I don't use beersmith, but I suspect it's the same as promash. Calculating the sparge water (for batch spargers) is the same as calculating the strike water. The only difference is that instead of grain being ~68F, it's close to whatever your mash temp was. The volume will be a little less because the grain will retain some water, but it's not a real issue.
When you make your sparge water 180, what temp does your mash get to? Honestly I don't think it really matters. Raising the mash to 170 does not instantly stop all of the enzymatic activity. It takes heat and time to stop them, so the benefit is negligible there. Assuming you aren't having any problems lautering, there isn't much benefit there either.
When I fly sparge, regardless of the temp of the sparge water, it takes FOREVER to significantly raise the temp of the mash. If I mesh at 154, the temp never gets close to 168 during an hour sparge. At a commercial level, where you are draining hundreds or thousands of gallons of wort, it may be more important.
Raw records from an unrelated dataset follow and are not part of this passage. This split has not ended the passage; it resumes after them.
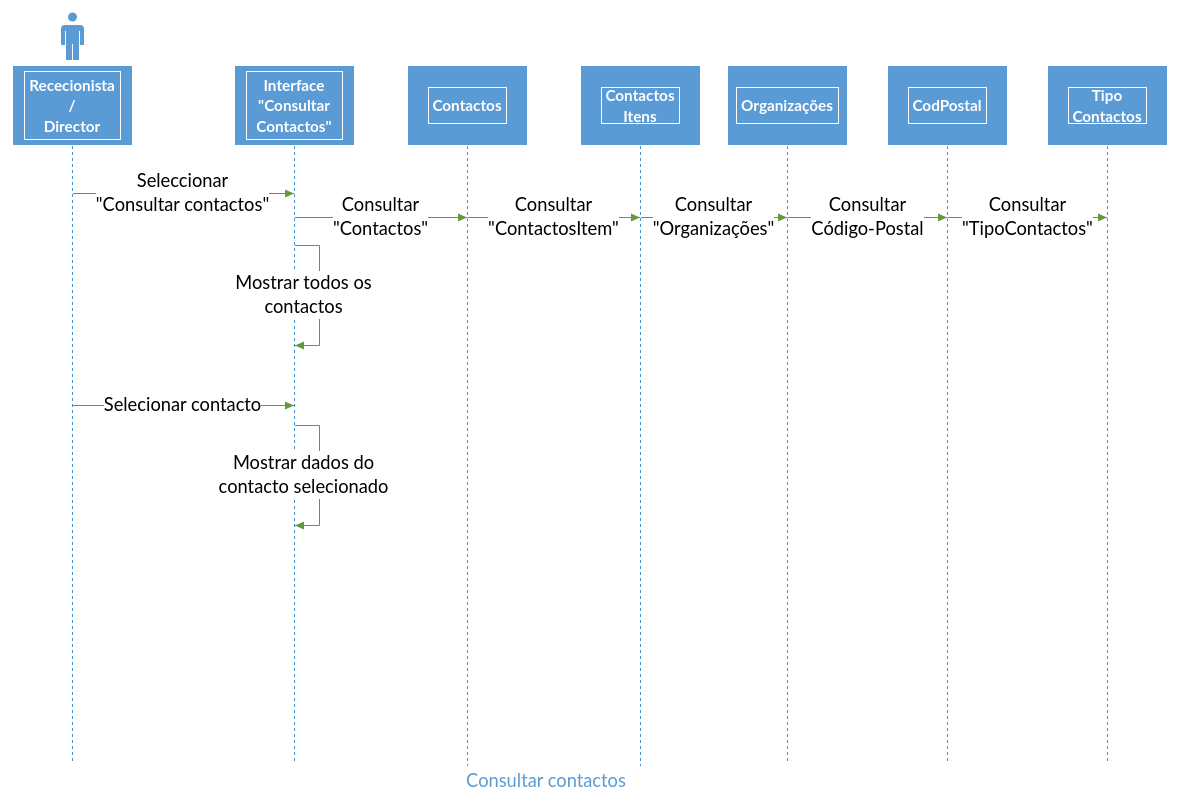
<!DOCTYPE html>
<html lang="pt">
<head>
<meta charset="utf-8">
<title>Consultar contactos</title>
<style>
:root {
  --blue: #5b9bd5;
  --lifeline: #4690c8;
  --message: #629a3b;
  --paper: #ffffff;
  --ink: #000000;
}
*, *::before { box-sizing: border-box; margin: 0; padding: 0; }
html, body { width: 1180px; height: 808px; overflow: hidden; background: var(--paper); }
.diagram {
  position: relative;
  width: 1180px;
  height: 808px;
  overflow: hidden;
  font-family: Lato, Carlito, sans-serif;
  font-size: 18.3px;
  line-height: 24px;
  color: var(--ink);
}
.connectors { position: absolute; left: 0; top: 0; display: block; }
.lifelines { stroke: var(--lifeline); stroke-width: 1; stroke-dasharray: 3 3; }
.messages { stroke: var(--message); stroke-width: 1; fill: none; }
.arrowhead { fill: var(--message); }
.actor { fill: var(--blue); }
.participant {
  --frame-w: 79px;
  --frame-h: 37px;
  position: absolute;
  left: var(--x);
  top: 66px;
  width: 119px;
  height: 79px;
  display: grid;
  place-items: center;
  background: var(--blue);
  color: var(--paper);
  font-size: 15.3px;
  font-weight: 700;
  line-height: 20.5px;
  text-align: center;
  white-space: nowrap;
}
.participant::before {
  content: "";
  grid-area: 1 / 1;
  width: var(--frame-w);
  height: var(--frame-h);
  border: 1px solid var(--paper);
}
.participant span { grid-area: 1 / 1; position: relative; left: -0.5px; }
.participant.tall { --frame-w: 97px; --frame-h: 69px; }
.participant.wide { --frame-w: 103px; }
.label {
  position: absolute;
  left: var(--x);
  top: var(--y);
  width: var(--w);
  display: flex;
  justify-content: center;
  background: var(--paper);
  text-align: center;
  white-space: nowrap;
}
.label span { position: relative; top: -1px; }
.caption {
  position: absolute;
  left: 446px;
  top: 768px;
  width: 200px;
  font-size: 18.3px;
  font-weight: 400;
  text-align: center;
  color: var(--blue);
}
</style>
</head>
<body>
<main class="diagram">
  <svg class="connectors" width="1180" height="808" viewBox="0 0 1180 808" aria-hidden="true">
    <defs>
      <marker id="arrow" markerUnits="userSpaceOnUse" markerWidth="10" markerHeight="10" refX="9" refY="5" orient="auto">
        <polygon class="arrowhead" points="0,1 9,5 0,9"/>
      </marker>
    </defs>
    <g class="actor">
      <circle cx="72.5" cy="17" r="4.5"/>
      <path d="M65 25H80Q84 25 84 29V45H80V31H79V60H73V44H72V60H66V31H65V45H61V29Q61 25 65 25Z"/>
    </g>
    <g class="lifelines">
      <line x1="72.5" y1="146" x2="72.5" y2="762"/>
      <line x1="294.5" y1="146" x2="294.5" y2="762"/>
      <line x1="467.5" y1="146" x2="467.5" y2="766"/>
      <line x1="640.5" y1="146" x2="640.5" y2="766"/>
      <line x1="787.5" y1="146" x2="787.5" y2="764"/>
      <line x1="947.5" y1="146" x2="947.5" y2="764"/>
      <line x1="1107.5" y1="146" x2="1107.5" y2="764"/>
    </g>
    <g class="messages">
      <path d="M73 193.5H294" marker-end="url(#arrow)"/>
      <path d="M295 217.5H467" marker-end="url(#arrow)"/>
      <path d="M468 217.5H640" marker-end="url(#arrow)"/>
      <path d="M641 217.5H787" marker-end="url(#arrow)"/>
      <path d="M788 217.5H947" marker-end="url(#arrow)"/>
      <path d="M948 217.5H1107" marker-end="url(#arrow)"/>
      <path d="M295 245.5H319.5V345.5H295" marker-end="url(#arrow)"/>
      <path d="M73 405.5H294" marker-end="url(#arrow)"/>
      <path d="M295 425.5H319.5V525.5H295" marker-end="url(#arrow)"/>
    </g>
  </svg>

  <div class="participant tall" style="--x:13px"><span>Rececionista<br>/<br>Director</span></div>
  <div class="participant tall" style="--x:235px"><span>Interface<br>"Consultar<br>Contactos"</span></div>
  <div class="participant" style="--x:408px"><span>Contactos</span></div>
  <div class="participant" style="--x:581px"><span>Contactos<br>Itens</span></div>
  <div class="participant wide" style="--x:728px"><span>Organizações</span></div>
  <div class="participant" style="--x:888px"><span>CodPostal</span></div>
  <div class="participant" style="--x:1048px"><span>Tipo<br>Contactos</span></div>

  <p class="label" style="--x:96px;--y:169px;--w:173px"><span>Seleccionar<br>"Consultar contactos"</span></p>
  <p class="label" style="--x:333px;--y:193px;--w:95px"><span>Consultar<br>"Contactos"</span></p>
  <p class="label" style="--x:488px;--y:193px;--w:131px"><span>Consultar<br>"ContactosItem"</span></p>
  <p class="label" style="--x:653px;--y:193px;--w:121px"><span>Consultar<br>"Organizações"</span></p>
  <p class="label" style="--x:811px;--y:193px;--w:113px"><span>Consultar<br>Código-Postal</span></p>
  <p class="label" style="--x:962px;--y:193px;--w:131px"><span>Consultar<br>"TipoContactos"</span></p>
  <p class="label" style="--x:235px;--y:271px;--w:137px"><span>Mostrar todos os<br>contactos</span></p>
  <p class="label" style="--x:104px;--y:393px;--w:157px"><span>Selecionar contacto</span></p>
  <p class="label" style="--x:218px;--y:451px;--w:171px"><span>Mostrar dados do<br>contacto selecionado</span></p>

  <h1 class="caption">Consultar contactos</h1>
</main>
</body>
</html>
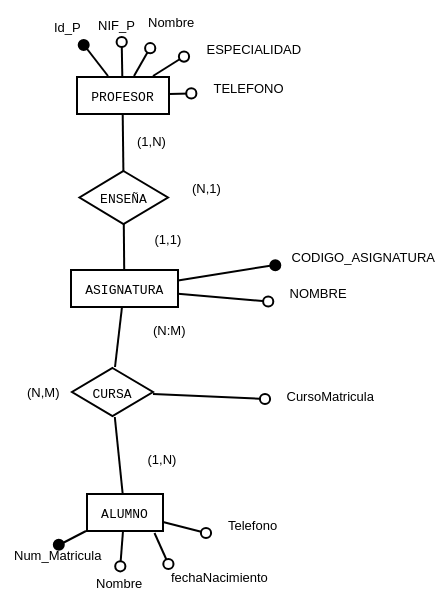
<!DOCTYPE html>
<html lang="es">
<head>
<meta charset="utf-8">
<title>Diagrama entidad-relación</title>
<style>
:root { --ink: #000; --paper: #fff; }
* { box-sizing: border-box; margin: 0; }
html, body { width: 444px; height: 604px; overflow: hidden; background: var(--paper); }
.diagram { position: relative; width: 444px; height: 604px; overflow: hidden; color: var(--ink); font: 13px/16px "Liberation Sans", Arial, sans-serif; }
.shapes { position: absolute; inset: 0; fill: var(--paper); stroke: var(--ink); stroke-width: 2; }
.shapes .key { fill: var(--ink); }
.entity, .relation, .attribute, .cardinality { position: absolute; white-space: nowrap; }
.entity, .relation { display: flex; align-items: center; justify-content: center; font: 13px/16px "Liberation Mono", "Courier New", monospace; }
.entity { height: 39px; padding-top: 5px; border: 2px solid var(--ink); background: var(--paper); }
.relation { height: 16px; }
</style>
</head>
<body>
<main class="diagram">
  <svg class="shapes" width="444" height="604" viewBox="0 0 444 604" aria-hidden="true">
    <g class="connectors">
      <line x1="84" y1="45" x2="108" y2="76"/>
      <line x1="121.7" y1="42" x2="122.3" y2="76"/>
      <line x1="150" y1="48" x2="134" y2="76"/>
      <line x1="184" y1="56.5" x2="153" y2="76"/>
      <line x1="191" y1="93.4" x2="169" y2="94"/>
      <line x1="122.7" y1="114" x2="123.4" y2="171"/>
      <line x1="123.8" y1="224" x2="124.2" y2="270"/>
      <line x1="275" y1="265" x2="178" y2="280.4"/>
      <line x1="268" y1="301.5" x2="178" y2="293.7"/>
      <line x1="122" y1="307" x2="115" y2="367"/>
      <line x1="265" y1="399" x2="153" y2="394"/>
      <line x1="114.8" y1="417" x2="122.6" y2="493"/>
      <line x1="59" y1="545" x2="86" y2="531"/>
      <line x1="120.3" y1="566" x2="123" y2="531"/>
      <line x1="168.4" y1="564" x2="154.5" y2="533"/>
      <line x1="206" y1="533" x2="163" y2="522"/>
    </g>
    <g class="relations">
      <polygon points="123.5,171 168,197.5 123.5,224 79.5,197.5"/>
      <polygon points="112.5,368 153,392 112.5,416 72,392"/>
    </g>
    <g class="key">
      <circle cx="83.7" cy="44.9" r="5"/>
      <circle cx="275.3" cy="265.2" r="5"/>
      <circle cx="58.8" cy="544.7" r="5"/>
    </g>
    <g class="attributes">
      <circle cx="121.7" cy="42" r="5.1"/>
      <circle cx="150.2" cy="48.2" r="5.1"/>
      <circle cx="184" cy="56.6" r="5.1"/>
      <circle cx="191.3" cy="93.4" r="5.1"/>
      <circle cx="268.2" cy="301.5" r="5.1"/>
      <circle cx="265" cy="399" r="5.1"/>
      <circle cx="206" cy="533" r="5.1"/>
      <circle cx="120.3" cy="566.3" r="5.1"/>
      <circle cx="168.4" cy="564" r="5.1"/>
    </g>
  </svg>

  <div class="entity" style="left:75.5px;top:75.5px;width:94px">PROFESOR</div>
  <div class="entity" style="left:69.5px;top:269px;width:109.5px">ASIGNATURA</div>
  <div class="entity" style="left:85.5px;top:492.5px;width:78px">ALUMNO</div>

  <div class="relation" style="left:80px;top:192px;width:87px">ENSEÑA</div>
  <div class="relation" style="left:72px;top:387px;width:80px">CURSA</div>

  <span class="attribute" style="left:54px;top:20px">Id_P</span>
  <span class="attribute" style="left:98px;top:18px">NIF_P</span>
  <span class="attribute" style="left:148px;top:15px">Nombre</span>
  <span class="attribute" style="left:206.5px;top:42px">ESPECIALIDAD</span>
  <span class="attribute" style="left:213.5px;top:81px">TELEFONO</span>
  <span class="attribute" style="left:291.5px;top:250px">CODIGO_ASIGNATURA</span>
  <span class="attribute" style="left:289.5px;top:286px">NOMBRE</span>
  <span class="attribute" style="left:286.5px;top:389px">CursoMatricula</span>
  <span class="attribute" style="left:228px;top:518px">Telefono</span>
  <span class="attribute" style="left:14px;top:548px">Num_Matricula</span>
  <span class="attribute" style="left:96px;top:576px">Nombre</span>
  <span class="attribute" style="left:171px;top:570px">fechaNacimiento</span>

  <span class="cardinality" style="left:137px;top:134px">(1,N)</span>
  <span class="cardinality" style="left:192px;top:181px">(N,1)</span>
  <span class="cardinality" style="left:154.5px;top:232px">(1,1)</span>
  <span class="cardinality" style="left:153px;top:323px">(N:M)</span>
  <span class="cardinality" style="left:27px;top:385px">(N,M)</span>
  <span class="cardinality" style="left:147.5px;top:452px">(1,N)</span>
</main>
</body>
</html>
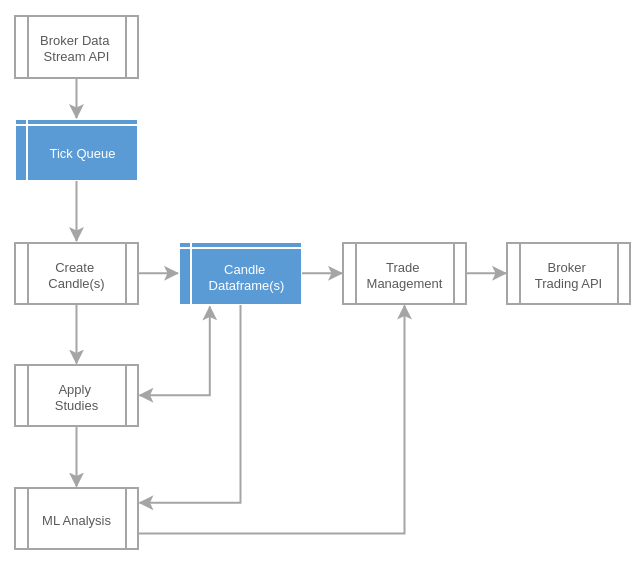
<!DOCTYPE html>
<html lang="en">
<head>
<meta charset="utf-8">
<title>Trading data flow</title>
<style>
  :root {
    --line: #a5a5a5;
    --text: #595959;
    --store: #5b9bd5;
    --paper: #ffffff;
  }
  * { box-sizing: border-box; }
  html, body { margin: 0; overflow: hidden; background: var(--paper); }
  .diagram {
    position: relative;
    width: 644px;
    height: 564px;
    overflow: hidden;
    background: var(--paper);
    font: 13px/16px "Liberation Sans", Arial, sans-serif;
  }
  .connectors { position: absolute; inset: 0; }
  .connectors path { fill: none; stroke: var(--line); stroke-width: 2; }
  .connectors marker path { fill: var(--line); stroke: none; }
  .node {
    position: absolute;
    left: var(--x);
    top: var(--y);
    display: flex;
    align-items: center;
    justify-content: center;
    text-align: center;
    white-space: nowrap;
  }
  .process {
    width: 125px;
    height: 63.5px;
    padding-top: 5px;
    border: 2px solid var(--line);
    color: var(--text);
  }
  .process::before {
    content: "";
    position: absolute;
    inset: 0 10.5px;
    border: solid var(--line);
    border-width: 0 2px;
  }
  .store {
    width: 121px;
    height: 61px;
    padding: 9px 0 0 12px;
    background: var(--store);
    color: var(--paper);
  }
  .store::before, .store::after { content: ""; position: absolute; background: var(--paper); }
  .store::before { left: 10px; top: 0; width: 2px; height: 100%; }
  .store::after { left: 0; top: 4px; width: 100%; height: 2px; }
</style>
</head>
<body>
<main class="diagram">
  <svg class="connectors" width="644" height="564" viewBox="0 0 644 564" aria-hidden="true">
    <defs>
      <marker id="arrow" markerUnits="userSpaceOnUse" markerWidth="15" markerHeight="15" refX="14" refY="7.5" orient="auto-start-reverse">
        <path d="M0 0 15 7.5 0 15 3.5 7.5Z"/>
      </marker>
    </defs>
    <g marker-end="url(#arrow)">
      <path d="M76.5 78V118" marker-end="url(#arrow)"/>
      <path d="M76.5 181V241" marker-end="url(#arrow)"/>
      <path d="M76.5 305V363.5" marker-end="url(#arrow)"/>
      <path d="M76.5 427V486.5" marker-end="url(#arrow)"/>
      <path d="M139 273.3H178" marker-end="url(#arrow)"/>
      <path d="M302 273.3H342" marker-end="url(#arrow)"/>
      <path d="M467 273.3H506" marker-end="url(#arrow)"/>
      <path d="M209.8 306.5V395.2H139.5" marker-start="url(#arrow)" marker-end="url(#arrow)"/>
      <path d="M240.5 305V502.8H139.5" marker-end="url(#arrow)"/>
      <path d="M139 533.5H404.5V305.5" marker-end="url(#arrow)"/>
    </g>
  </svg>

  <div class="node process" style="--x:14px;--y:15px"><span>Broker Data&nbsp;<br>Stream API</span></div>
  <div class="node store" style="--x:16px;--y:119.5px;height:60px"><span>Tick Queue</span></div>
  <div class="node process" style="--x:14px;--y:241.5px"><span>Create&nbsp;<br>Candle(s)</span></div>
  <div class="node store" style="--x:180px;--y:243px"><span>Candle&nbsp;<br>Dataframe(s)</span></div>
  <div class="node process" style="--x:342px;--y:241.5px"><span>Trade&nbsp;<br>Management</span></div>
  <div class="node process" style="--x:506px;--y:241.5px"><span>Broker&nbsp;<br>Trading API</span></div>
  <div class="node process" style="--x:14px;--y:363.5px"><span>Apply&nbsp;<br>Studies</span></div>
  <div class="node process" style="--x:14px;--y:486.5px"><span>ML Analysis</span></div>
</main>
</body>
</html>
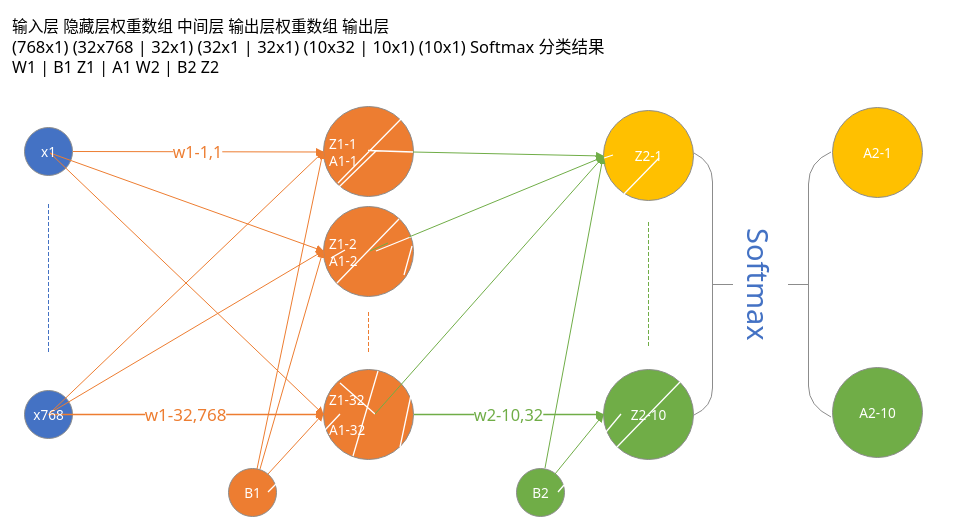
<!DOCTYPE html>
<html lang="zh-CN">
<head>
<meta charset="utf-8">
<title>Softmax 神经网络结构</title>
<style>
:root {
  --blue: #4472c4;
  --orange: #ed7d31;
  --yellow: #ffc000;
  --green: #70ad47;
  --outline: #8c8c8c;
  --paper: #fff;
}
* { box-sizing: border-box; margin: 0; }
html, body { overflow: hidden; background: var(--paper); }
.diagram {
  position: relative;
  width: 960px;
  height: 529px;
  overflow: hidden;
  background: var(--paper);
  font-family: "Noto Sans", "Noto Sans CJK SC", sans-serif;
}
.legend {
  display: flex;
  flex-direction: column;
  padding: 16px 0 0 12px;
  color: #000;
  white-space: nowrap;
}
.legend p { font-size: 16px; line-height: 20.5px; height: 20.5px; }
.legend .layers { font-size: 15.7px; }
.legend .shapes { font-size: 16.5px; }
.node {
  position: absolute;
  left: var(--x);
  top: var(--y);
  width: var(--size);
  height: var(--size);
  transform-origin: center;
  margin: calc(var(--size) / -2) 0 0 calc(var(--size) / -2);
  display: flex;
  align-items: center;
  justify-content: center;
  border: 1px solid var(--outline);
  border-radius: 50%;
  background: var(--fill);
  color: #fff;
  font-size: 13.6px;
  line-height: 17px;
  white-space: nowrap;
}
.node span { position: relative; z-index: 3; }
.input { --size: 49px; --fill: var(--blue); }
.bias { --size: 49px; }
.hidden { --size: 91px; --fill: var(--orange); justify-content: flex-start; padding-left: 5px; }
.output { --size: 91px; }
.spread { line-height: 30px; }
.yellow { --fill: var(--yellow); }
.green { --fill: var(--green); }
.orange { --fill: var(--orange); }
.links { position: absolute; inset: 0; z-index: 2; fill: none; stroke-width: 1; }
.weight {
  position: absolute;
  z-index: 3;
  transform: translate(-50%, -50%);
  background: var(--paper);
  font-size: 16px;
  line-height: 18px;
  white-space: nowrap;
}
.weight.hidden-weight { color: var(--orange); }
.weight.output-weight { color: var(--green); }
.softmax {
  position: absolute;
  left: 738px;
  top: 225px;
  width: 40px;
  height: 118px;
  display: flex;
  align-items: center;
  justify-content: center;
  writing-mode: vertical-rl;
  text-orientation: sideways;
  color: var(--blue);
  font-size: 29px;
  line-height: 40px;
}
</style>
</head>
<body>
<main class="diagram">
  <header class="legend">
    <p class="layers">输入层 隐藏层权重数组 中间层 输出层权重数组 输出层</p>
    <p class="shapes">(768x1) (32x768 | 32x1) (32x1 | 32x1) (10x32 | 10x1) (10x1) Softmax 分类结果</p>
    <p class="symbols">W1 | B1 Z1 | A1 W2 | B2 Z2</p>
  </header>

  <div class="node input" style="--x:48.5px;--y:151.5px"><span>x1</span></div>
  <div class="node input" style="--x:48.5px;--y:414.5px"><span>x768</span></div>

  <div class="node hidden" style="--x:368.5px;--y:151.5px"><span>Z1-1<br>A1-1</span></div>
  <div class="node hidden" style="--x:368.5px;--y:251.5px"><span>Z1-2<br>A1-2</span></div>
  <div class="node hidden spread" style="--x:368.5px;--y:414.5px"><span>Z1-32<br>A1-32</span></div>
  <div class="node bias orange" style="--x:252.5px;--y:492.5px"><span>B1</span></div>

  <div class="node output yellow" style="--x:648.5px;--y:155.5px"><span>Z2-1</span></div>
  <div class="node output green" style="--x:648.5px;--y:414.5px"><span>Z2-10</span></div>
  <div class="node bias green" style="--x:540.5px;--y:492.5px"><span>B2</span></div>

  <div class="node output yellow" style="--x:877.5px;--y:152.5px"><span>A2-1</span></div>
  <div class="node output green" style="--x:877.5px;--y:412.5px"><span>A2-10</span></div>

  <svg class="links" width="960" height="529" viewBox="0 0 960 529" aria-hidden="true">
    <defs>
      <marker id="orange-arrow" viewBox="0 0 8 8" refX="7" refY="4" markerWidth="8" markerHeight="8" markerUnits="userSpaceOnUse" orient="auto">
        <polygon points="0,0 8,4 0,8" fill="#ed7d31"/>
      </marker>
      <marker id="green-arrow" viewBox="0 0 8 8" refX="7" refY="4" markerWidth="8" markerHeight="8" markerUnits="userSpaceOnUse" orient="auto">
        <polygon points="0,0 8,4 0,8" fill="#70ad47"/>
      </marker>
    </defs>

    <g class="omitted-nodes" stroke-dasharray="4 2">
      <line x1="48.5" y1="204" x2="48.5" y2="353" stroke="#4472c4"/>
      <line x1="368.5" y1="312" x2="368.5" y2="353" stroke="#ed7d31"/>
      <line x1="648.5" y1="222" x2="648.5" y2="346" stroke="#70ad47"/>
    </g>

    <g class="node-highlights" stroke="#fff" stroke-width="1.3">
      <path d="M401 119 338 183M376 151 339 187M368 150.500 413 152"/>
      <path d="M399 219 337 283M376 251 413 236M412 246 404 275M331 258 345 250"/>
      <path d="M378 371 353 456M411 395 400 447M340 383 375 414M325 430 340 414"/>
      <path d="M659 158 624 194M604 158 613 155"/>
      <path d="M680 382 617 447M606 432 621 414"/>
      <path d="M268 492 276 484M558 492 564 485"/>
    </g>

    <g class="hidden-links" stroke="#ed7d31" marker-end="url(#orange-arrow)">
      <g marker-end="none">
        <line x1="73" y1="151.500" x2="323" y2="152" marker-end="url(#orange-arrow)"/>
        <line x1="50" y1="153" x2="323" y2="251" marker-end="url(#orange-arrow)"/>
        <line x1="50" y1="153" x2="323" y2="414" marker-end="url(#orange-arrow)"/>
        <line x1="50" y1="413" x2="323" y2="152" marker-end="url(#orange-arrow)"/>
        <line x1="50" y1="413" x2="323" y2="251" marker-end="url(#orange-arrow)"/>
        <line x1="48" y1="414.500" x2="323" y2="414.500" stroke-width="1.500" marker-end="url(#orange-arrow)"/>
        <line x1="257" y1="469" x2="323" y2="152" marker-end="url(#orange-arrow)"/>
        <line x1="260" y1="469" x2="323" y2="251" marker-end="url(#orange-arrow)"/>
        <line x1="268" y1="474" x2="323" y2="414" marker-end="url(#orange-arrow)"/>
      </g>
    </g>

    <g class="output-links" stroke="#70ad47">
      <line x1="413" y1="152" x2="603" y2="156" marker-end="url(#green-arrow)"/>
      <line x1="370" y1="251" x2="388" y2="243"/>
      <line x1="409" y1="237" x2="603" y2="157" marker-end="url(#green-arrow)"/>
      <line x1="375" y1="414" x2="603" y2="157" marker-end="url(#green-arrow)"/>
      <line x1="414" y1="414.500" x2="603" y2="414.500" stroke-width="1.500" marker-end="url(#green-arrow)"/>
      <line x1="545" y1="468" x2="603" y2="157" marker-end="url(#green-arrow)"/>
      <line x1="555" y1="474" x2="603" y2="415" marker-end="url(#green-arrow)"/>
    </g>

    <g class="softmax-brackets" stroke="#8c8c8c">
      <path d="M694 153Q712.500 162 712.500 182V388Q712.500 407 694 415M712.500 284.500H733"/>
      <path d="M831 152Q808.500 162 808.500 184V386Q808.500 406 831 417M808.500 284.500H788"/>
    </g>
  </svg>

  <span class="weight hidden-weight" style="left:197.5px;top:152px">w1-1,1</span>
  <span class="weight hidden-weight" style="left:185.500px;top:415px;font-size:17px">w1-32,768</span>
  <span class="weight output-weight" style="left:508.500px;top:415px;font-size:16.400px">w2-10,32</span>

  <div class="softmax">Softmax</div>
</main>
</body>
</html>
IMO, at a homebrew level it's fun thing to try, but ultimately nothing to worry about (unless you are trying to create a challenge by hitting your numbers).